__WORK ITEM__
I need the lines below from the one with "263Q646 270 678" down to the one with "324C661 307 684" reproduced exactly, both ends included, and nothing else.

*** DATA PROVIDED Section Begins ***

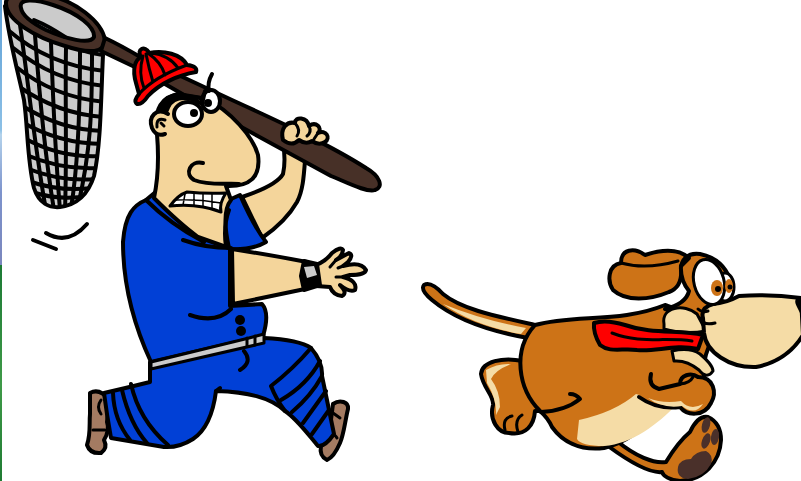
<!DOCTYPE html>
<html lang="en">
<head>
<meta charset="utf-8">
<title>Dog catcher chase</title>
<style>
:root{--ink:#000;--paper:#fff;--skin:#f4d59b;--blue:#0140d6;--red:#fe0000;--wood:#473027;--net:#cbcbcb;--shoe:#a47b62;--fur:#cd7317;--cream:#f5dca6;--pad:#4a302a}
html,body{margin:0;height:100%;overflow:hidden;background:var(--paper)}
svg{display:block;width:801px;height:481px}
.line{fill:none;stroke:var(--ink);stroke-width:4;stroke-linecap:round;stroke-linejoin:round}
.shape{stroke:var(--ink);stroke-width:4;stroke-linejoin:round;stroke-linecap:round}
.skin{fill:var(--skin)}.blue{fill:var(--blue)}.red{fill:var(--red)}.wood{fill:var(--wood)}
.net{fill:var(--net)}.shoe{fill:var(--shoe)}.fur{fill:var(--fur)}.cream{fill:var(--cream)}
.white{fill:var(--paper)}.ink{fill:var(--ink)}.pad{fill:var(--pad)}
.thin{stroke-width:3}.fine{stroke-width:1.5}
</style>
</head>
<body>
<svg viewBox="0 0 801 481" role="img" aria-label="Cartoon dog catcher with a net chasing a running brown dog">
<defs>
<linearGradient id="edge-colours" x1="0" y1="0" x2="0" y2="1">
<stop offset="0" stop-color="#5d9fd6"/><stop offset=".27" stop-color="#8cc0e6"/><stop offset=".28" stop-color="#b4d3ec"/><stop offset=".4" stop-color="#7d93cc"/><stop offset=".55" stop-color="#7a86bd"/><stop offset=".55" stop-color="#1c7a35"/><stop offset=".8" stop-color="#3f9a48"/><stop offset="1" stop-color="#1f7b33"/>
</linearGradient>
<path id="bag" d="M5 6C9 40 18 72 24 100C28 128 27 160 34 188C39 204 50 208 60 207C76 205 88 195 94 176C101 145 101 95 103 55Q60 50 5 6Z"/>
<clipPath id="bag-clip"><use href="#bag"/></clipPath>
<clipPath id="canvas-clip"><rect width="801" height="481"/></clipPath>
</defs>
<rect width="801" height="481" class="white"/>
<rect width="2" height="481" fill="url(#edge-colours)"/>

<g id="net">
<use href="#bag" class="net"/>
<g class="line" clip-path="url(#bag-clip)">
<path d="M20 25C28 80 35 150 46 210M35 35C39 90 44 150 54 210M51 43C53 100 55 150 60 210M66 48C65 100 67 155 65 210M80 52C80 105 79 160 71 208M92 54C92 110 91 150 78 206"/>
<path d="M8 30Q50 66 106 71M12 47Q55 82 106 86M15 66Q55 98 106 102M18 86Q58 114 104 117M21 105Q60 130 104 131M22 122Q60 144 104 144M24 138Q60 158 100 156M24 154Q60 170 98 168M26 168Q60 182 96 179M28 181Q60 192 92 188M32 192Q60 201 88 196"/>
</g>
<use href="#bag" class="line"/>
<path class="shape wood" d="M6 4C5-6 20-10 43-6C76 0 102 22 105 40C106 53 89 54 65 46C34 37 7 20 6 4Z"/>
<path class="shape net" d="M21 8C18-2 35-1 53 5C78 13 95 27 94 37C90 45 66 39 46 30C30 22 22 15 21 8Z"/>
<path class="line" d="M34 20Q49 26 65 37"/>
</g>
<path id="motion-lines" class="line" d="M46 233Q68 246 87 224M33 240L56 249"/>

<g id="raised-arm">
<path class="shape skin" d="M242 197C260 191 278 183 283 174Q286 161 283 142L306 148C304 171 304 189 297 202C289 216 278 227 262 238Z"/>
<path class="shape blue" d="M222 203L240 195C247 211 255 228 266 242C256 248 240 250 226 249Z"/>
</g>
<g id="handle">
<path class="shape wood" d="M105 38Q120 45 142 58L232 100C280 122 330 145 366 168C380 176 384 187 375 190C367 193 346 182 331 176L210 110L139 69L101 51Z"/>
<path class="shape skin" d="M283 140C280 128 287 121 295 123C295 116 307 117 309 126C316 121 323 128 318 133C326 129 331 138 325 142Q319 146 312 141Q306 145 299 140Q292 147 283 140Z"/>
<path class="line thin" d="M295 123Q301 130 297 136M309 126Q312 132 307 136M318 133L314 139"/>
</g>

<g id="catcher">
<g id="shoes">
<path class="shape shoe" d="M90 393C99 388 108 396 109 403L107 422Q110 430 104 440Q108 448 101 453Q90 454 87 445C91 433 89 424 90 414Z"/>
<path class="line thin" d="M101 400Q96 407 101 414M93 430H105"/>
<path class="shape shoe" d="M333 404C340 399 349 402 348 409C345 421 344 434 340 443Q334 457 327 460Q319 456 321 446L329 435Z"/>
<path class="line thin" d="M333 413L340 418M328 438Q334 432 337 438"/>
</g>
<g id="trousers">
<path class="shape blue" d="M104 393Q126 388 150 382V362L264 338C283 339 301 341 311 348Q323 362 322 376L334 434Q325 447 318 446C307 433 297 419 285 411C270 397 247 392 216 391C214 407 208 429 193 439Q179 448 164 447L111 438Q107 416 104 393Z"/>
<path class="line" d="M113 393Q114 420 130 440M122 390Q130 424 147 443M131 384Q139 420 168 445M311 348Q293 369 271 386Q276 399 285 411M320 361Q307 385 281 400M322 376Q311 396 292 412M326 391L303 423M329 410L312 434M244 351Q253 362 240 370M216 391L220 388"/>
</g>
<path id="shirt" class="shape blue" d="M146 200C134 205 125 214 123 242C123 292 138 334 151 362L263 336Q270 313 262 304L230 306V248L158 190Z"/>
<path class="shape skin" d="M154 198Q160 170 157 134C153 110 162 94 181 95L206 99C231 111 253 137 258 155C261 177 250 187 226 186L231 200Q221 212 229 248L198 237C180 224 166 210 154 198Z"/>
<path class="line" d="M146 200Q170 224 204 242M183 240Q205 248 231 248M229 210Q223 226 226 247M190 315Q216 324 231 309"/>
<path id="belt" class="shape thin net" d="M151 362L249 338L264 334V343L151 369Z"/>
<path class="line thin" d="M247 338V346M255 336V345"/>
<circle class="ink" cx="240" cy="320" r="5"/><circle class="ink" cx="241" cy="331" r="5"/>

<g id="head">
<path class="ink" d="M156 116Q158 96 178 92L202 96L192 101Q175 97 170 108L166 117Z"/>
<path class="shape skin" d="M168 114C156 107 148 117 152 128Q156 137 165 134"/>
<path class="line thin" d="M165 120Q156 117 157 127M161 123L164 126"/>
<ellipse class="shape white" cx="211" cy="101" rx="9" ry="11"/>
<ellipse class="shape white" cx="188" cy="114" rx="14" ry="12"/>
<circle class="ink" cx="194" cy="113" r="4"/><circle class="ink" cx="208" cy="103" r="4"/>
<path class="line" stroke-width="5" d="M174 96Q190 95 202 104L205 91M212 74Q207 83 209 91"/>
<path class="line" d="M203 163C190 160 184 174 194 180C210 186 226 183 239 184"/>
<path class="shape white thin" d="M170 206Q178 195 187 192Q206 194 226 193Q219 203 221 212Q198 203 170 206Z"/>
<path class="line fine" d="M176 200Q198 199 221 203M185 194L183 205M194 193V205M203 193V206M212 193V209"/>
</g>
<g id="cap">
<path class="shape red" d="M136 83C132 69 135 60 141 57C136 49 145 45 149 53C164 50 181 54 187 65Q198 66 196 72C178 75 159 84 148 96Q142 105 137 104Q133 101 139 94Z"/>
<path class="line thin" d="M139 94Q154 77 187 65M143 56Q138 73 144 88M146 54Q149 69 153 82M149 54Q161 62 165 75M151 53Q169 55 178 68"/>
</g>
<g id="reaching-arm">
<path class="shape skin" d="M232 249Q270 255 307 262L305 289L233 304Z"/>
<path class="shape skin" d="M316 265Q326 261 332 253Q341 246 343 250Q342 257 336 260L349 253Q354 255 348 262L343 266Q361 261 366 270Q365 275 350 275L343 277Q358 281 355 290Q350 293 340 285Q348 293 342 296Q333 295 330 287L316 286Z"/>
<path class="line thin" d="M336 260L330 267M343 266L338 268M343 277L336 277"/>
<path class="shape ink" d="M304 261L317 264L320 285L304 290L301 276Z"/>
<path class="net" d="M304 267L314 266L317 275L307 278Z"/>
</g>
</g>

<g id="dog" clip-path="url(#canvas-clip)">
<path id="tail" class="shape fur" d="M535 325C495 316 461 309 443 294Q431 281 424 285Q420 290 432 300C457 321 494 332 528 338Z"/>
<path class="cream" d="M443 304Q482 320 526 328L521 334Q475 326 443 304Z"/>
<g id="rear-leg">
<path class="shape fur" d="M523 361C503 357 482 361 481 374C483 388 494 395 493 405C489 420 498 433 509 433C526 436 534 425 535 411Q557 412 574 400Z"/>
<path class="cream" d="M486 370Q498 363 511 364Q495 370 491 379Q500 391 500 407L496 415Q497 400 487 383Z"/>
<path class="line thin" d="M505 430Q502 418 512 416M518 432Q514 420 522 415"/>
</g>
<g id="lower-leg">
<path class="shape fur" d="M617 441C635 456 654 464 666 462Q678 442 690 432Q698 415 708 417Q721 423 721 440C720 462 704 480 680 481Q664 479 662 472Q646 474 608 446Z"/>
<path class="pad" d="M678 467Q680 459 691 459Q696 451 706 451Q714 455 711 464Q704 477 688 479Q676 478 678 467Z"/>
<ellipse class="pad" cx="706" cy="425" rx="4" ry="8" transform="rotate(15 706 425)"/>
<ellipse class="pad" cx="706" cy="441" rx="4" ry="8" transform="rotate(20 706 441)"/>
<ellipse class="pad" cx="715" cy="437" rx="4" ry="8" transform="rotate(8 715 437)"/>
</g>
<path id="body" class="shape fur" d="M535 325C574 314 621 323 665 305L703 319L709 346Q702 363 704 377Q680 392 664 407C650 423 630 442 604 448C579 451 562 441 552 427Q548 418 540 411C518 389 512 350 535 325Z"/>
<path class="cream" d="M579 420Q615 412 636 394L676 405C658 424 632 444 604 446Q581 446 577 439Z"/>
<path class="line" d="M541 412Q565 411 580 399Q576 394 570 394"/>
<g id="front-leg">
<path class="shape fur" d="M651 374Q648 386 659 389L680 384C680 375 691 372 698 377C714 377 717 393 711 403C704 417 687 416 680 407Q657 410 639 397"/>
<path class="line thin" d="M680 384Q690 383 693 377"/>
<path class="cream" d="M648 398Q663 404 681 401Q690 411 703 404Q695 416 682 406Q662 409 648 398Z"/>
</g>
<path id="jaw" class="shape cream thin" d="M672 351Q690 347 700 354Q713 365 713 371Q707 380 699 370Q687 360 674 361Z"/>
<path id="ear" class="shape fur" d="M689 258C678 248 660 250 645 255C634 247 621 249 621 263C608 265 607 281 613 290C626 302 650 300 669 292Q683 287 681 267"/>
<path class="line thin" d="M621 263Q646 270 678 261"/>
<path id="face" class="shape fur" d="M681 266Q685 252 700 254Q725 259 732 285L728 305L703 320L665 309Q686 304 689 291Q680 280 681 266Z"/>
<path class="line" stroke="none" d="M689 258L681 266"/>
<path id="cheek" class="shape cream thin" d="M664 324C661 307 684 303 697 314L706 331Q684 335 664 329Z"/>
<path id="tongue" class="shape red" d="M594 323Q606 319 625 325C653 335 681 329 703 335L698 349C674 344 656 352 637 350C622 348 610 353 600 345Q593 333 594 323Z"/>
<path class="line thin" d="M612 333C640 344 667 337 692 341"/>
<path id="muzzle" class="shape cream" d="M703 318Q700 308 713 304Q726 303 739 296Q770 294 801 298L803 335Q787 361 756 367C729 368 706 352 704 333Z"/>
<path class="line thin" d="M698 309Q702 313 708 311M700 318Q703 326 715 323"/>
<path id="nose" class="ink" d="M801 296Q792 298 797 307L801 315Z"/>
<g id="eyes">
<ellipse class="shape white thin" cx="725" cy="287" rx="9" ry="14"/>
<ellipse class="shape white thin" cx="709" cy="282" rx="15" ry="23" transform="rotate(-15 709 282)"/>
<ellipse class="fur" cx="717" cy="288" rx="6" ry="8"/><ellipse class="fur" cx="729" cy="286" rx="4" ry="7"/>
<circle class="ink" cx="718" cy="289" r="3"/><circle class="ink" cx="730" cy="287" r="2.5"/>
</g>
</g>
</svg>
</body>
</html>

*** DATA PROVIDED Section Ends ***

__RESPONSE TO THIS TASK__
<path class="line thin" d="M621 263Q646 270 678 261"/>
<path id="face" class="shape fur" d="M681 266Q685 252 700 254Q725 259 732 285L728 305L703 320L665 309Q686 304 689 291Q680 280 681 266Z"/>
<path class="line" stroke="none" d="M689 258L681 266"/>
<path id="cheek" class="shape cream thin" d="M664 324C661 307 684 303 697 314L706 331Q684 335 664 329Z"/>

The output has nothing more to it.